Dataset entries:
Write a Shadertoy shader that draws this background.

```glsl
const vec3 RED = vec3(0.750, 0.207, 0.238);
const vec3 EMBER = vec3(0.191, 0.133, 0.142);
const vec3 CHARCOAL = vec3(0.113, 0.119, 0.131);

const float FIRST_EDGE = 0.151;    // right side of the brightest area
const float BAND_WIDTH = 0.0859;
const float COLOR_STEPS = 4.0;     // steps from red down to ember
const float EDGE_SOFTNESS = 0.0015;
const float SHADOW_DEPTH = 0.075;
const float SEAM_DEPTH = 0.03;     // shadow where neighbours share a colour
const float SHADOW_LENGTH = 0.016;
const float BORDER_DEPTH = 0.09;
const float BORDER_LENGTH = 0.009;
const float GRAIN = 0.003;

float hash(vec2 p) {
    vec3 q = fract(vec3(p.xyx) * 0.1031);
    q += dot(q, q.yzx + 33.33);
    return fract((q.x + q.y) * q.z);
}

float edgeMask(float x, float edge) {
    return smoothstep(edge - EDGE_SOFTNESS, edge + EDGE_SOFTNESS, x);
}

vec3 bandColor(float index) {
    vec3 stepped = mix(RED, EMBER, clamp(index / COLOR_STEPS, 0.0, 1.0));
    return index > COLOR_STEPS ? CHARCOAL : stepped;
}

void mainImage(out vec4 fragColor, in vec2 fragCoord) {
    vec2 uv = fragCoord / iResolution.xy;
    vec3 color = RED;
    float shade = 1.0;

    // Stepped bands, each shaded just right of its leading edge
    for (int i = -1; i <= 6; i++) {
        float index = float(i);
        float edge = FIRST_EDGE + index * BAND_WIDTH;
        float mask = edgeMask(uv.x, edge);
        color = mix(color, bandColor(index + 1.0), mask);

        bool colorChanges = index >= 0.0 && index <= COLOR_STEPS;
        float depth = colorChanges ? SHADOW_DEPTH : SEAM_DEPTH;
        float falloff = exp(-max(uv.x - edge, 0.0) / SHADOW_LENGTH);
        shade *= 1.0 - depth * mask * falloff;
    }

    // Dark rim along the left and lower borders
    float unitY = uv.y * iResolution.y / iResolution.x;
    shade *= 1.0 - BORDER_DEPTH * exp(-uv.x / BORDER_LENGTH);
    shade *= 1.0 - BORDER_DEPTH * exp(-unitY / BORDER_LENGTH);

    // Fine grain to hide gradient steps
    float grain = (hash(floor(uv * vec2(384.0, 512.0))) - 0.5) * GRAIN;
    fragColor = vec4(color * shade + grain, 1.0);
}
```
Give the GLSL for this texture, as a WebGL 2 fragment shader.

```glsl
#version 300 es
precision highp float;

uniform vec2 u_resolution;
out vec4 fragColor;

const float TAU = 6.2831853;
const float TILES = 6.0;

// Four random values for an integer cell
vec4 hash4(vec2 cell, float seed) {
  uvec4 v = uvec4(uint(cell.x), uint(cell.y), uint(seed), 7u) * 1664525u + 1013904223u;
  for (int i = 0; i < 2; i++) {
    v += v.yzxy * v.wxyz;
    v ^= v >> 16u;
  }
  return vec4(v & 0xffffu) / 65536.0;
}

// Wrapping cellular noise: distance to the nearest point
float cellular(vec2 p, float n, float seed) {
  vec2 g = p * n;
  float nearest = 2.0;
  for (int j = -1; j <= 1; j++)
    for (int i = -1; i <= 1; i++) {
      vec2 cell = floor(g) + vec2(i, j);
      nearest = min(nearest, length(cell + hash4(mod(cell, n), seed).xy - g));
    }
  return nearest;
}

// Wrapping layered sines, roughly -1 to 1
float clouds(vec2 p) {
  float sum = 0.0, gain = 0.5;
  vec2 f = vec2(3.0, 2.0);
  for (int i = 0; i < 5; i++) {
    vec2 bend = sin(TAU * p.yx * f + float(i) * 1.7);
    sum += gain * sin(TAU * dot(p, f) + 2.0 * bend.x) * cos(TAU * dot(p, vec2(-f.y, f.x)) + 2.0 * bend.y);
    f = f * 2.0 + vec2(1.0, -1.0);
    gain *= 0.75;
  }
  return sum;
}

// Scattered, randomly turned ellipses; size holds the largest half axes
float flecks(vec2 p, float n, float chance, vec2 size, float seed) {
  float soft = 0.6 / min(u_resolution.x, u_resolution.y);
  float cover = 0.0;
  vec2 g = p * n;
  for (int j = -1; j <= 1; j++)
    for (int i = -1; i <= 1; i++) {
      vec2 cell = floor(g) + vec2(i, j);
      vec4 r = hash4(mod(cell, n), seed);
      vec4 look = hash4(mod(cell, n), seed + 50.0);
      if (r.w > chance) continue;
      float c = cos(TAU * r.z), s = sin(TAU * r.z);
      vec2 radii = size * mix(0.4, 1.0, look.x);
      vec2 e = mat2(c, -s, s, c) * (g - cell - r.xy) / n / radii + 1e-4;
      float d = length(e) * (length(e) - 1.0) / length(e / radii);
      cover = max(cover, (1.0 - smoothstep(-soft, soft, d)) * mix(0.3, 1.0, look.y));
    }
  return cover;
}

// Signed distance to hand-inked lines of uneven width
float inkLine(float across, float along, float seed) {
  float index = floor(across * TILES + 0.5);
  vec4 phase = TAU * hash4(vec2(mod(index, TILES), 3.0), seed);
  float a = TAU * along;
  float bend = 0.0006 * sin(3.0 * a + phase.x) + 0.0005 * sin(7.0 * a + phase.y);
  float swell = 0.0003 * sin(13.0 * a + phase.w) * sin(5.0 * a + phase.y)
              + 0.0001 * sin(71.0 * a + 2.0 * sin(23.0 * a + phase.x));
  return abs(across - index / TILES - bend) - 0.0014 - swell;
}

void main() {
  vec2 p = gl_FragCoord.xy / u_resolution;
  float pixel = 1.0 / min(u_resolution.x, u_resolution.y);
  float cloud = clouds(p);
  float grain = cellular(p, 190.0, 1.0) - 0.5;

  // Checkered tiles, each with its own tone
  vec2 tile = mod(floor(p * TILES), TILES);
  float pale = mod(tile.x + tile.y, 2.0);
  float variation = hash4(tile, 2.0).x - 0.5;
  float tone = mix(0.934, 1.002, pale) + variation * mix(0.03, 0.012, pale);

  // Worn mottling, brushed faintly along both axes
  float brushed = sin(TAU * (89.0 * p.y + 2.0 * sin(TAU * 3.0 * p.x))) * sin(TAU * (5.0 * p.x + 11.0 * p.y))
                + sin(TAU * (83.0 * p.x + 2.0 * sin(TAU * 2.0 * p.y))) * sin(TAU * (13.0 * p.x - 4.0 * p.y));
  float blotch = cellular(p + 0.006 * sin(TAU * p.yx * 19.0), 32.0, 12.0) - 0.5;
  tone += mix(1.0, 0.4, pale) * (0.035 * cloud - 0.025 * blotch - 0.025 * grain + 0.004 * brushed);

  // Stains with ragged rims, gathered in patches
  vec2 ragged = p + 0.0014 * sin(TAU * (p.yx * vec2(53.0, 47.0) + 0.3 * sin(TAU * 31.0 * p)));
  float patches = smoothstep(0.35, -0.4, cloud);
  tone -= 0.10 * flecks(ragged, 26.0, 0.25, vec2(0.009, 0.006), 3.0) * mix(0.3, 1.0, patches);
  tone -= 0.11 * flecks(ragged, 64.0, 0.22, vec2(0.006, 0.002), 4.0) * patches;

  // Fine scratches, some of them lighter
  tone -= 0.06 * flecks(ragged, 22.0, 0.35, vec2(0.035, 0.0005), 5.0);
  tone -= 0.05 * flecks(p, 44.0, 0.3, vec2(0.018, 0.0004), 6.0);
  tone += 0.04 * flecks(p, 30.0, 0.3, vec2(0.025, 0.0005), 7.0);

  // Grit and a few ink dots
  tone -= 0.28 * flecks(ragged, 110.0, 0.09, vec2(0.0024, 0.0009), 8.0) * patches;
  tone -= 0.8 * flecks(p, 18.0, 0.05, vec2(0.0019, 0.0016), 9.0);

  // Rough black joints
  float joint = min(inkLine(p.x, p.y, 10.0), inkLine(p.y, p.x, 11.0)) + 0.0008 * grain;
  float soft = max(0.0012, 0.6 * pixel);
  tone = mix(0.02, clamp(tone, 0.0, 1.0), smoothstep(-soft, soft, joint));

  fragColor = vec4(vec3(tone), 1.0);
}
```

Exercise objective:
Check each line of the records above for "index", and copy those that have it.

Your response:
vec3 bandColor(float index) {
    vec3 stepped = mix(RED, EMBER, clamp(index / COLOR_STEPS, 0.0, 1.0));
    return index > COLOR_STEPS ? CHARCOAL : stepped;
        float index = float(i);
        float edge = FIRST_EDGE + index * BAND_WIDTH;
        color = mix(color, bandColor(index + 1.0), mask);
        bool colorChanges = index >= 0.0 && index <= COLOR_STEPS;
  float index = floor(across * TILES + 0.5);
  vec4 phase = TAU * hash4(vec2(mod(index, TILES), 3.0), seed);
  return abs(across - index / TILES - bend) - 0.0014 - swell;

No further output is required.